Linux in the news
All in one big page
See also: last week's Development page.
JavaSteve Byrne dropped us a note about Sun's decision to license access to the 1.2 source base for the Linux Java porting team. As Steve comments, This puts the Linux porting team on an equal footing with all of the other commerical source licensees of the JDK, in terms of being able to validate and certify that the Linux port is 100% Java Compatible. This is an important step towards making Linux one of the platforms of choice for those companies that wish to use Java in their software development.
Steve's note also mentions how well the 1.2 port is coming along. With a couple of exceptions (audio, color matching), the system is working. JDK 1.2 looks to be a major turning point for Java on Linux and perhaps one for Java in general.
The question was asked on the java-linux mailing list whether or not a port of the JDK to the StrongARM architecture was planned. The response was that none of the Java porting team members have that hardware platform. If they did, a port would likely happen...
The latest edition of the JDC Newslettter is out. It covers the release of new products, a new on-line tutorial from MageLang Institute and various other tidbits.

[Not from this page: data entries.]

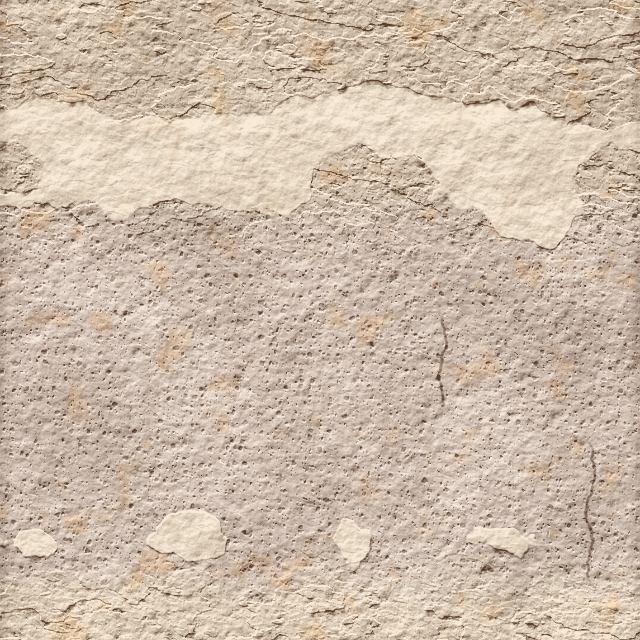
A three.js fragment shader for this texture:

```glsl
varying vec2 vUv;

const vec3 DARK_EARTH = vec3(0.38, 0.28, 0.20);
const vec3 PALE_LIME = vec3(0.94, 0.885, 0.82);
const vec2 TO_LIGHT = vec2(-0.35, 0.94);

vec2 hash2(vec2 p) {
  vec3 q = fract(p.xyx * vec3(0.1031, 0.1030, 0.0973));
  q += dot(q, q.yzx + 33.33);
  return fract((q.xx + q.yz) * q.zy);
}

float corner(vec2 cell, vec2 offset) {
  return dot(hash2(cell) * 2.0 - 1.0, offset);
}

float gradientNoise(vec2 p) {
  vec2 i = floor(p), f = p - i;
  vec2 u = f * f * f * (f * (f * 6.0 - 15.0) + 10.0);
  vec2 e = vec2(1.0, 0.0);
  float low = mix(corner(i, f), corner(i + e, f - e), u.x);
  float high = mix(corner(i + e.yx, f - e.yx), corner(i + 1.0, f - 1.0), u.x);
  return mix(low, high, u.y);
}

float fbm(vec2 p, int octaves) {
  float sum = 0.0, amp = 1.0;
  for (int i = 0; i < 5; i++) {
    if (i >= octaves) break;
    sum += amp * gradientNoise(p);
    p = p * 2.03 + vec2(17.3, 9.1);
    amp *= 0.5;
  }
  return sum;
}

float ellipse(vec2 p, vec2 center, vec2 radius) {
  return (length((p - center) / radius) - 1.0) * min(radius.x, radius.y);
}

float hump(float x, float center, float width) {
  return 1.0 - smoothstep(0.4 * width, width, abs(x - center));
}

// Scattered round cavities, 0 at the surface and 1 at the floor
float pits(vec2 p, float density) {
  p += 0.3 * vec2(gradientNoise(p * 1.7), gradientNoise(p * 1.7 + 40.0));
  float depth = 0.0;
  for (int j = -1; j <= 1; j++) {
    for (int i = -1; i <= 1; i++) {
      vec2 cell = floor(p) + vec2(float(i), float(j));
      vec2 place = 0.2 + 0.6 * hash2(cell), kind = hash2(cell + 57.0);
      float size = mix(0.14, 0.42, kind.y * kind.y);
      float bowl = 1.0 - smoothstep(0.45 * size, size, length(p - cell - place));
      depth = max(depth, bowl * step(kind.x, density));
    }
  }
  return depth;
}

// Stepped, broken layers with level faces
float ledges(vec2 p, float sharp) {
  float v = fbm(p, 5) * 2.4 + 0.3;
  return floor(v) + smoothstep(0.0, sharp, fract(v)) - 0.7 * v;
}

// Signed extent of the remaining lime coat, positive inside
float coat(vec2 p) {
  float lower = 0.68 - 0.065 * hump(p.x, 0.825, 0.09);
  float upper = 0.825 + 0.04 * hump(p.x, 0.62, 0.2);
  float d = min(p.y - lower, upper - p.y);
  d = min(d, ellipse(p, vec2(0.575, 0.71), vec2(0.085, 0.075)));
  d = min(d, ellipse(p, vec2(0.02, 0.745), vec2(0.06, 0.05)));
  d = min(d, ellipse(p, vec2(0.975, 0.715), vec2(0.075, 0.05)));
  for (int i = 0; i < 4; i++) {
    vec2 chip = vec2(0.04 + 0.25 * float(i), 0.155);
    d = max(d, -ellipse(p, chip, vec2(0.033, 0.02)));
  }
  return d + 0.05 * fbm(p * 8.0 + 3.0, 5);
}

float coverage(vec2 p) { return smoothstep(-0.001, 0.0025, coat(p)); }

float footing(vec2 p) {
  return 1.0 - smoothstep(0.06, 0.13, p.y + 0.06 * gradientNoise(p * 9.0));
}

float crack(vec2 p, float x, float bottom, float top) {
  float away = abs(p.x - x - 0.025 * fbm(p * vec2(4.0, 14.0), 4));
  float span = smoothstep(bottom, bottom + 0.03, p.y) * (1.0 - smoothstep(top - 0.03, top, p.y));
  return span * (1.0 - smoothstep(0.0008, 0.0035, away));
}

float cavities(vec2 p, float cover) {
  float bare = (1.0 - cover) * (1.0 - 0.65 * smoothstep(0.68, 0.85, p.y)) * (1.0 - 0.6 * footing(p));
  return (0.1 + 0.9 * bare) * max(pits(p * 75.0, 0.42), 0.7 * pits(p * 135.0, 0.4));
}

float height(vec2 p) {
  float cover = coverage(p);
  float rough = 0.16 + 0.5 * smoothstep(0.58, 0.7, p.y) * (1.0 - cover) + 0.45 * footing(p);
  float thickness = mix(0.75, -0.25, smoothstep(0.8, 0.84, p.y));
  float h = cover * thickness * (0.75 + gradientNoise(p * 14.0));
  h += rough * (ledges(p * vec2(7.0, 15.0), 0.07) + 0.5 * ledges(p * vec2(22.0, 38.0), 0.14));
  h += fbm(p * 22.0, 3) + mix(0.75, 0.5, cover) * fbm(p * 70.0, 3);
  return h - 0.4 * cavities(p, cover);
}

void main() {
  vec2 p = vUv;
  float cover = coverage(p), base = footing(p), h = height(p);

  // Slanted light and short cast shadows
  float relief = h - height(p + TO_LIGHT * 0.0025);
  float shadow = 0.0;
  for (int i = 2; i <= 3; i++) {
    float reach = float(i);
    float rise = height(p + TO_LIGHT * 0.003 * reach) - h;
    shadow = max(shadow, rise - 0.25 - 0.08 * reach);
  }

  // Tone of each layer
  float tone = mix(0.77, 0.93, cover) + 0.08 * base * (1.0 - cover);
  tone += 0.16 * fbm(p * 5.0 + 21.0, 4) + 0.1 * fbm(p * 45.0, 3);
  tone += min(relief, 0.0) * 0.95 + max(relief, 0.0) * 0.7 - 0.55 * shadow;
  tone -= 0.22 * cavities(p, cover);
  tone -= 0.45 * max(crack(p, 0.69, 0.35, 0.52), crack(p, 0.92, 0.08, 0.32));
  tone -= 0.15 * (1.0 - smoothstep(0.0, 0.02, min(p.x, 1.0 - p.x)));

  // Mineral tints
  vec3 color = mix(DARK_EARTH, PALE_LIME, clamp(tone, -0.05, 1.05));
  float wall = (1.0 - cover) * (1.0 - base) * (1.0 - smoothstep(0.6, 0.75, p.y));
  color += mix(vec3(0.004, 0.003, -0.008), vec3(-0.004, -0.004, 0.012), wall);
  float rust = smoothstep(0.15, 0.5, fbm(p * 13.0 + 70.0, 4)) * (1.0 - 0.7 * cover);
  color *= mix(vec3(1.0), vec3(1.0, 0.95, 0.88), rust);
  gl_FragColor = vec4(color, 1.0);
}
```
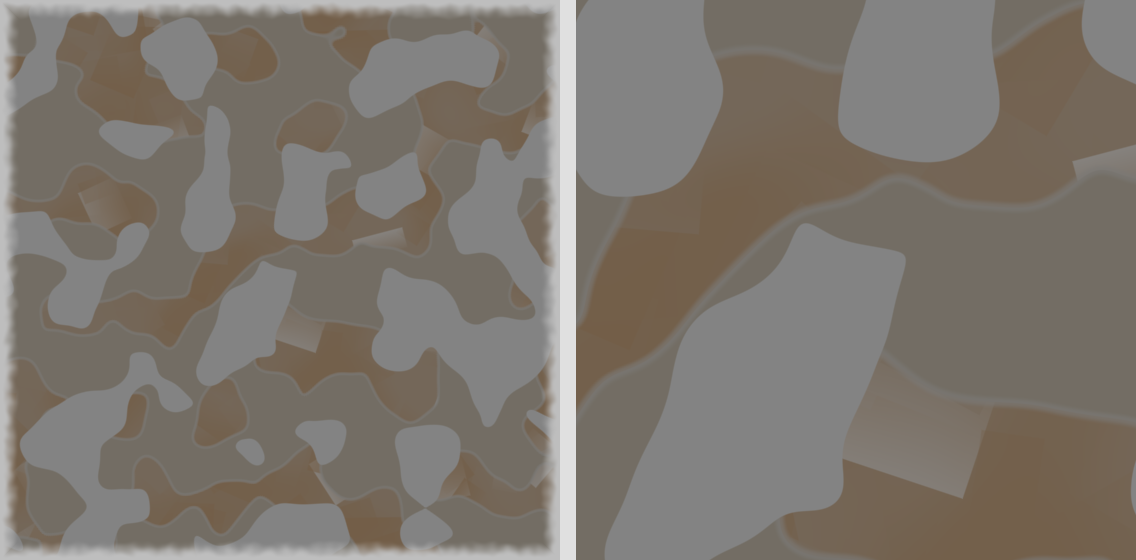
Left, the full canvas; right, a detail of the centre.
This pattern is drawn by a Shadertoy shader. Its source:

```glsl
// Weathered camouflage: smooth grey blobs over olive ground and brown patches.
// Warped gradient noise cuts the shapes, translucent rotated boxes facet the
// brown, and a pale frame with a soft ragged edge surrounds everything.

const vec3 OLIVE  = vec3(0.450, 0.428, 0.392);
const vec3 TAUPE  = vec3(0.455, 0.405, 0.350);
const vec3 RUST   = vec3(0.450, 0.365, 0.275);
const vec3 SILVER = vec3(0.550, 0.550, 0.550);
const vec3 RIM    = vec3(0.480, 0.472, 0.460);
const vec3 GREY   = vec3(0.515);
const vec3 FRAME  = vec3(0.745);

// Integer hash: two values in 0..1 per lattice cell and seed.
vec2 hash2(vec2 cell, float seed) {
    uvec3 v = uvec3(ivec3(vec3(cell, seed)) + 4096);
    v = v * 1664525u + 1013904223u;
    v.x += v.y * v.z; v.y += v.z * v.x; v.z += v.x * v.y;
    v ^= v >> 16u;
    v.x += v.y * v.z; v.y += v.z * v.x;
    return vec2(v.xy >> 8u) / 16777216.0;
}

mat2 rotation(float angle) {
    float c = cos(angle), s = sin(angle);
    return mat2(c, s, -s, c);
}

float cornerSlope(vec2 cell, vec2 offset, float seed) {
    float angle = 6.2832 * hash2(cell, seed).x;
    return dot(vec2(cos(angle), sin(angle)), offset);
}

float gradientNoise(vec2 p, float seed) {
    vec2 i = floor(p), f = p - i;
    vec2 u = f * f * f * (f * (f * 6.0 - 15.0) + 10.0);
    vec2 e = vec2(1.0, 0.0);
    float low  = mix(cornerSlope(i, f, seed),
                     cornerSlope(i + e.xy, f - e.xy, seed), u.x);
    float high = mix(cornerSlope(i + e.yx, f - e.yx, seed),
                     cornerSlope(i + e.xx, f - e.xx, seed), u.x);
    return mix(low, high, u.y);
}

// Two rotated noises on a warped domain hide the lattice.
float patchField(vec2 p, float scale, float seed) {
    vec2 warp = vec2(gradientNoise(p * 13.0, seed + 1.0),
                     gradientNoise(p * 13.0, seed + 2.0));
    vec2 q = (p + 0.025 * warp) * scale;
    return 0.75 * gradientNoise(rotation(0.6) * q, seed + 3.0)
         + 0.50 * gradientNoise(rotation(1.9) * q * 1.35, seed + 4.0);
}

// Approximate signed distance, in canvas units, to a level of a field.
float levelDistance(float field, float level, float pixel) {
    float slope = length(vec2(dFdx(field), dFdy(field))) / pixel;
    return (field - level) / max(slope, 0.9);
}

float boxDistance(vec2 p, vec2 halfSize) {
    vec2 d = abs(p) - halfSize;
    return length(max(d, 0.0)) + min(max(d.x, d.y), 0.0);
}

// Lay one grid of translucent, rotated, shaded boxes over a colour.
vec3 addFacets(vec3 base, vec2 p, float scale, float seed, float pixel) {
    vec2 g = p * scale, home = floor(g);
    for (int k = 0; k < 9; k++) {
        vec2 cell = home + vec2(k % 3, k / 3) - 1.0;
        vec2 place = hash2(cell, seed);
        vec2 shape = hash2(cell, seed + 1.0);
        vec2 tone  = hash2(cell, seed + 2.0);
        vec2 halfSize = vec2(0.2) + 0.38 * shape;
        vec2 q = rotation(6.2832 * tone.x) * (g - cell - place);
        float edge = pixel * scale;
        float inside = 1.0 - smoothstep(-edge, edge, boxDistance(q, halfSize));
        float shade = clamp(0.55 + 0.45 * q.x / halfSize.x, 0.0, 1.0);
        vec3 tint = tone.y > 0.86 ? SILVER
                  : mix(RUST, TAUPE, smoothstep(0.2, 0.6, tone.y));
        base = mix(base, tint, inside * shade * (0.35 + 0.45 * shape.y));
    }
    return base;
}

void mainImage(out vec4 fragColor, in vec2 fragCoord) {
    float pixel = 1.0 / iResolution.y;
    vec2 uv = fragCoord * pixel;
    vec2 size = iResolution.xy * pixel;

    // Brown patches, faceted, with a faint soft rim.
    float brown = levelDistance(patchField(uv, 6.5, 10.0), 0.045, pixel);
    float depth = smoothstep(-0.3, 0.3, gradientNoise(uv * 6.0, 30.0));
    vec3 fill = mix(TAUPE, RUST, 0.75 * depth);
    fill = addFacets(fill, uv, 8.0, 40.0, pixel);
    fill = addFacets(fill, uv + 0.37, 11.0, 50.0, pixel);
    vec3 color = mix(OLIVE, fill, smoothstep(-pixel, pixel, brown));
    float rim = 1.0 - smoothstep(0.0005, 0.0045, abs(brown));
    color = mix(color, RIM, 0.65 * rim);

    // Flat grey blobs on top.
    float blob = levelDistance(patchField(uv + 3.7, 7.0, 20.0), 0.095, pixel);
    color = mix(color, GREY, smoothstep(-pixel, pixel, blob));

    // Pale frame with a blurred, ragged inner edge.
    vec2 border = min(uv, size - uv);
    float ragged = min(border.x, border.y) + 0.008 * gradientNoise(uv * 48.0, 60.0);
    color = mix(FRAME, color, smoothstep(0.005, 0.034, ragged));

    fragColor = vec4(color, 1.0);
}
```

PythonThis week's Python-URL! has great references to various postings of interest to the Python community. Check it out! They've done a very detailed job of sifting through the python-related posts. (If you want to continue seeing these, we recommend you subscribe to their list).
The first issue of the Python Journal is out. Here is the announcement. Evelyn Mitchell reports that it features an interview by Paul Everitt with Infoseek, a report on XML by Andrew Kuchling, and a article on Python as a rapid prototyping language by Sean Reifschneider.
An informal Python tutorial is being held in Toronto. Contact William Park if you are interested.
Tcl/tktkWorld-1.0 Beta 3 is out. The announcement mentions that shell and working directory management is new to this release.
For those of you that haven't found the TCL-URL e-mail newsletter, you can check out the archives easily, and then see if you'd like to sign up.
October 29, 1998
The Lyx project needs help. According to this note we got from one of the developers, they lost their repository machine and all of its contents. They're looking for a new machine, or, failing that, somebody willing to host the repository. Have a look and contact them if you can help.
With the demise of Crack Dot Com, the company has chosen to release the data and source code for it's upcoming title "Golgotha" into the public domain. This is a really appreciated effort on their part, choosing to release their work to the world rather than let it moulder unused. It is obviously generating quite a bit of interest, since mirror sites, an FAQ, information on the script for Golgotha, and now precompiled binaries have popped up. If you are interested in more information, updates on Golgotha are available.
Nicholas Lee (Li Peng Ming) also pointed out that a mailing list (currently in initial post frenzy) has been setup and plans do seem to be shaping towards completing Golgotha in its entirety.
We hear that linuxconf 1.13r3 will be coming with bind 8 support. Maybe that will encourage adoption of bind 8 into the standard distributions ...
Meanwhile, on the alternative front, coas 0.13 has been released. It is primarily a maintenance release and was apparently delayed due to Caldera's effort to get 1.3 out the door. It now supports autoconf configure scripts, compiles with egcs and has initial support for SGML.
LSBAdam Glass posted a note regarding a recent talk on the LSB given by Stuart Anderson, Chairman of the Linux Standard Base Written Specification Subcommittee to the FLUX (Florida Linux User Xchange.) A transcript of the talk is available.
MozillaThe Mozilla Roadmap is now available. It contains "historical notes and sightseeing tips", "records design decisions and their rationales" and (hopefully) "reflects unforeseen terrain and unexpected inventions as they emerge."
Oliver White expressed optimism that the Jazilla group will have an actual full working browser within a few months. We look forward to a full report on their progress in the near future.
WINEAs was reported in Liz's diary from the Atlanta Linux Showcase, Dr. Cowpland, President and CEO for Corel Corporation, mentioned in his keynote that Corel is now actively supporting the WINE project and he is confident that WINE will run any Microsoft application by the end of the year. This is a more optimistic statement than we have heard confirmed on the WINE mailing lists, but it is certainly a strong statement of confidence in the project. We look forward to seeing if the end of the year will finally bring a WINE 1.0 release ...